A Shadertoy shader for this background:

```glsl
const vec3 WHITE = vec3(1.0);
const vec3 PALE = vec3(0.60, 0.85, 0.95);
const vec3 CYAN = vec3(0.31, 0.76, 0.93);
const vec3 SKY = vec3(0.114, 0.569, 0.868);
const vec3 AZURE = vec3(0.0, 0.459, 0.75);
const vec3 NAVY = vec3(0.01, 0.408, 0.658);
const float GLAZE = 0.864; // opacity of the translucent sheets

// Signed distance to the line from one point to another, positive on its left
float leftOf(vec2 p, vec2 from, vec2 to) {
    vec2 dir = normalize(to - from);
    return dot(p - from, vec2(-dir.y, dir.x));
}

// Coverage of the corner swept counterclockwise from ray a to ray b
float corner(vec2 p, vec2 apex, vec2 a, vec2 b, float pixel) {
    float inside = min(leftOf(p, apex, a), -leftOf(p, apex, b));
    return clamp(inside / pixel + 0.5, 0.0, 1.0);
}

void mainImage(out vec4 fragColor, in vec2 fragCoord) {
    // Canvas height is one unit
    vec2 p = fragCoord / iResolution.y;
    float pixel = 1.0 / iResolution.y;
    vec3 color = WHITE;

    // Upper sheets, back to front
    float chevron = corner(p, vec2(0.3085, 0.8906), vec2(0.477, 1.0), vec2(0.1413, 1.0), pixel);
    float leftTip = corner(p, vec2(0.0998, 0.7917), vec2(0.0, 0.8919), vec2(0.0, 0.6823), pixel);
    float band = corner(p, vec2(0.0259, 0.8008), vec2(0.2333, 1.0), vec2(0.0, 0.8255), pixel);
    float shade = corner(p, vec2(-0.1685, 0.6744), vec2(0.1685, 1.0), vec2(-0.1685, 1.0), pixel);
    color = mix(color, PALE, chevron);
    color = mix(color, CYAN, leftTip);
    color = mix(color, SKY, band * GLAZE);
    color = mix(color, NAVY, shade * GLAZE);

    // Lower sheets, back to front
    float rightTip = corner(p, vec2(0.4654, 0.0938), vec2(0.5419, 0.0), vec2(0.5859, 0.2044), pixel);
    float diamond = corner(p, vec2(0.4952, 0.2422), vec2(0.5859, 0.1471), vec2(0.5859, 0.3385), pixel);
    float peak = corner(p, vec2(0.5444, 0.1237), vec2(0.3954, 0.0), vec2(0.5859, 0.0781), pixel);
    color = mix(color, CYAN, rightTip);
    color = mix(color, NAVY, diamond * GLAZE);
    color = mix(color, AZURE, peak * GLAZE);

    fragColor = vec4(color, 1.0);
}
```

Action item =>
Among the lines above, find those with the string "inside" and copy them.

Exercise result =>
    float inside = min(leftOf(p, apex, a), -leftOf(p, apex, b));
    return clamp(inside / pixel + 0.5, 0.0, 1.0);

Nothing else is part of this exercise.